Young feminists, listen to your elders
Margaret Atwood is right: we must defend due process.
Margaret Atwood, author of The Handmaid’s Tale and feminist hero, has apparently lost her halo.
After writing a piece raising concerns about the #MeToo movement in the Globe and Mail, Atwood has been slammed as yet another traitor to the feminist cause. Following a backlash to her article from Twitter users, Atwood sarcastically tweeted: ‘Taking a break from being Supreme Being Goddess, omniscient, omnipotent, and responsible for all ills. Sorry I have failed the world so far on gender equality.’
What did Atwood say that was so offensive? She argued that in order for the fight for women’s equality to mean something, we have to protect due process. This is what has enraged so many – a defence of justice. Beyond that, Atwood’s article was gentle, thoughtful and firmly on the side of women. ‘This is a very important moment. I hope it will not be squandered’, she wrote. ‘In order to have civil and human rights for women there have to be civil and human rights, period’, she continued, warning against the growing trend among #MeToo campaigners to call for the sacking and condemnation of alleged sexual abusers on the basis of hearsay.

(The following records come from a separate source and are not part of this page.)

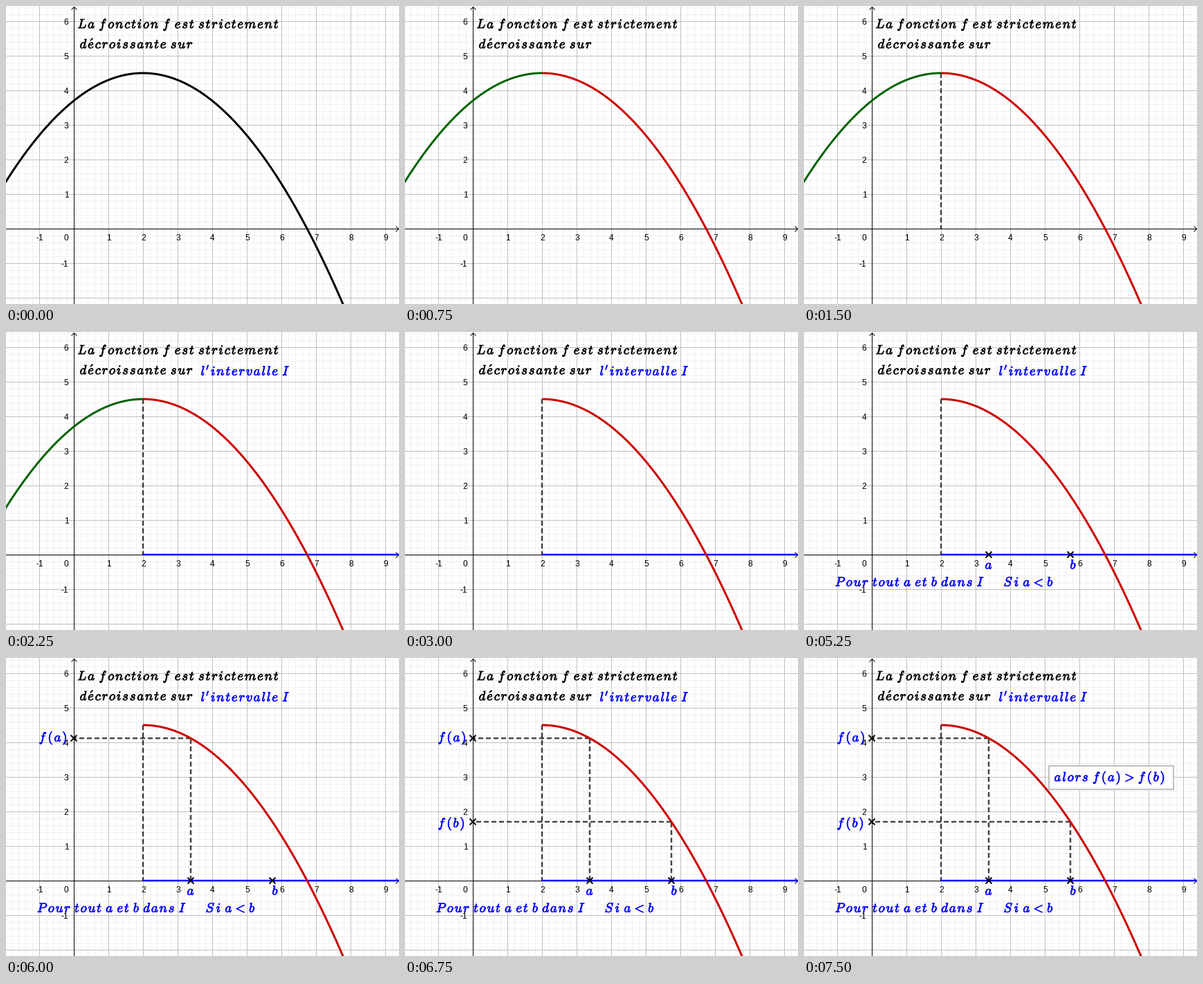
A matplotlib script that plays this animation: 568 by 431 pixels, repeating every 9.75 s.

```python
import numpy as np
import matplotlib.pyplot as plt
from matplotlib.animation import FuncAnimation
from matplotlib.patches import PathPatch, Rectangle
from matplotlib.textpath import TextPath
from matplotlib.transforms import Affine2D

W, H, DPI = 568, 431, 64
PX = 72 / DPI                      # one pixel in points
STEPS, STEP_MS = 13, 750
OX, OY, UNIT = 98, 322, 50         # axis origin and unit length in pixels
BLUE, GREEN, RED = "#0000ff", "#006400", "#cc0000"
A, B = 3.38, 5.74

plt.rcParams["mathtext.fontset"] = "cm"
plt.rcParams["font.family"] = "Liberation Sans"

fig = plt.figure(figsize=(W / DPI, H / DPI), dpi=DPI, facecolor="white")
ax = fig.add_axes([0, 0, 1, 1])
ax.set_xlim(-0.5, W - 0.5)         # whole numbers are pixel centres
ax.set_ylim(H - 0.5, -0.5)
ax.axis("off")

timeline = []                      # (artist, first step, end step)


def show(artist, start=0, end=STEPS):
    timeline.append((artist, start, end))


def px(x, y):
    return OX - 0.5 + UNIT * x, OY - 0.5 - UNIT * y


def f(x):
    return 4.5 - 0.2 * (x - 2) ** 2


def line(xs, ys, color="black", width=1, z=2, **kw):
    return ax.plot(xs, ys, color=color, lw=width * PX, zorder=z, snap=False,
                   solid_capstyle="butt", **kw)[0]


def grid():
    for step, color, z in ((10, "#f0f0f0", 0), (UNIT, "#c0c0c0", 1)):
        for x in range(OX % step, W, step):
            line([x, x], [-1, H], color, z=z)
        for y in range(OY % step, H, step):
            line([-1, W], [y, y], color, z=z)


def axes():
    line([-1, W], [OY, OY])
    line([OX, OX], [1, H])
    line([OX - 4, OX, OX + 4], [5, 1, 5])
    line([W - 5, W - 1, W - 5], [OY - 4, OY, OY + 4])
    font = dict(fontsize=12 * PX, va="baseline", zorder=3)
    for n in range(-1, 10):
        x = 86.5 if n == 0 else OX + UNIT * n
        ax.text(x, 338, str(n), ha="center", **font)
    for n in (-1, 1, 2, 3, 4, 5, 6):
        ax.text(90, OY - UNIT * n + 4, str(n), ha="right", **font)


def tex(text):
    """Letter-spaced math italic, with italic correction after slanted letters."""
    gap = r"\hspace{0.11}"
    words = (gap.join(word) for word in text.split())
    body = r"\hspace{0.38}".join(words).replace(gap + "'", "'")
    for letter in "fPS":
        body = body.replace(letter + gap, letter + r"\hspace{0.22}")
        body = body.replace(letter + r"\hspace{0.38}", letter + r"\hspace{0.49}")
    return "$" + body.replace("é", r"\acute{e}") + "$"


def label(x, y, text, start, color=BLUE):
    path = TextPath((0, 0), tex(text), size=18.8)
    place = Affine2D().scale(1, -1).translate(x, y) + ax.transData
    show(ax.add_patch(PathPatch(path, fc=color, ec=color, lw=0.8 * PX,
                                transform=place, zorder=8)), start)


def curve(x0, x1, color, start, end=STEPS):
    x = np.linspace(x0, x1, 300)
    show(line(*px(x, f(x)), color, 3, z=5), start, end)


def dashed(points, start):
    xs, ys = zip(*(px(*p) for p in points))
    show(line(xs, ys, "black", 2.5, z=4, alpha=0.72, dashes=(2.8, 1.6),
              dash_capstyle="butt"), start)


def cross(x, y, start):
    cx, cy = px(x, y)
    for s in (-1, 1):
        show(line([cx - 4.5, cx + 4.5], [cy - 4.5 * s, cy + 4.5 * s],
                  width=2, z=7), start)


grid()
axes()

label(103, 31.5, "La fonction f est strictement", 0, "black")
label(106, 60.5, "décroissante sur", 0, "black")
curve(-2.1, 8, "black", 0, 1)
curve(-2.1, 2, GREEN, 1, 4)
curve(2, 8, RED, 1)

dashed([(2, f(2)), (2, 0)], 2)
show(line(*zip(px(2, 0), px(10, 0)), BLUE, 2.5, z=4), 3)
label(281, 62, "l'intervalle I", 3)

label(44.5, 367, "Pour tout a et b dans I", 5)
for x, name, lx in ((A, "a", 261), (B, "b", 384)):
    cross(x, 0, 6)
    label(lx, 342, name, 6)
label(288, 367, "Si a<b", 7)

for x, name, ly, start in ((A, "f(a)", 120, 8), (B, "f(b)", 244, 9)):
    dashed([(x, 0), (x, f(x))], start)
    dashed([(x, f(x)), (0, f(x))], start)
    cross(0, f(x), start)
    label(47, ly, name, start)

show(ax.add_patch(Rectangle((353.5, 155.5), 180, 34, fc="white", ec="#c0c0c0",
                            lw=2 * PX, zorder=7, snap=False)), 10)
label(361, 177.5, "alors f(a)>f(b)", 10)


def draw(step):
    for artist, start, end in timeline:
        artist.set_visible(start <= step < end)
    return [item[0] for item in timeline]


anim = FuncAnimation(fig, draw, frames=STEPS, interval=STEP_MS,
                     init_func=lambda: draw(0), repeat=True, repeat_delay=0)
plt.show()
```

Atwood’s article was primarily addressing a particular case of injustice. The University of British Columbia (UBC) recently sacked a professor on the basis of secret and unsubstantiated claims, and made public the investigation into the allegations before the professor was informed. In response, Atwood and others signed a letter in protest, calling for UBC to reveal what had happened, and to address the fact that it had acted irresponsibly in wrecking this man’s reputation and career. For defending a man against what she describes as something akin to a Salem witch trial, Atwood has been called a traitor and a bad feminist.
This story is all too familiar. Every time a (usually older) woman suggests that calling for scalps on social media might not be the best way to further women’s freedom, she gets told she is a bad woman. Anjelica Huston, Anne Robinson, Dame Ann Leslie, Catherine Deneuve, Katie Roiphe, Laura Kipnis and other prominent female figures who have raised concerns about the sexual-harassment panic have all been dismissed as out of touch. And, funnily enough, those launching attacks on these women tend to be other women. Atwood has noticed this, warning in her piece that ‘a war among women, as opposed to a war on women, is always pleasing to those who do not wish women well’.
Why have accountability and transparency been framed as antithetical to women’s rights, Atwood asks? The answer is because the #MeToo movement isn’t really interested in justice. If a feminist heroine like Margaret Atwood, who was even name-dropped in gushing pro-#MeToo speeches at this year’s Golden Globes, can be slammed as an enemy of women, you know that this social-media panic has lost touch with reality. It is eating its own.
If we want to get serious about women’s rights, we have to defend justice and due process. Young outraged women have been telling Atwood and other #MeToo critics that they need to shut up and listen to the youth. I think it’s about time today’s petulant feminists shut up and listened to their elders.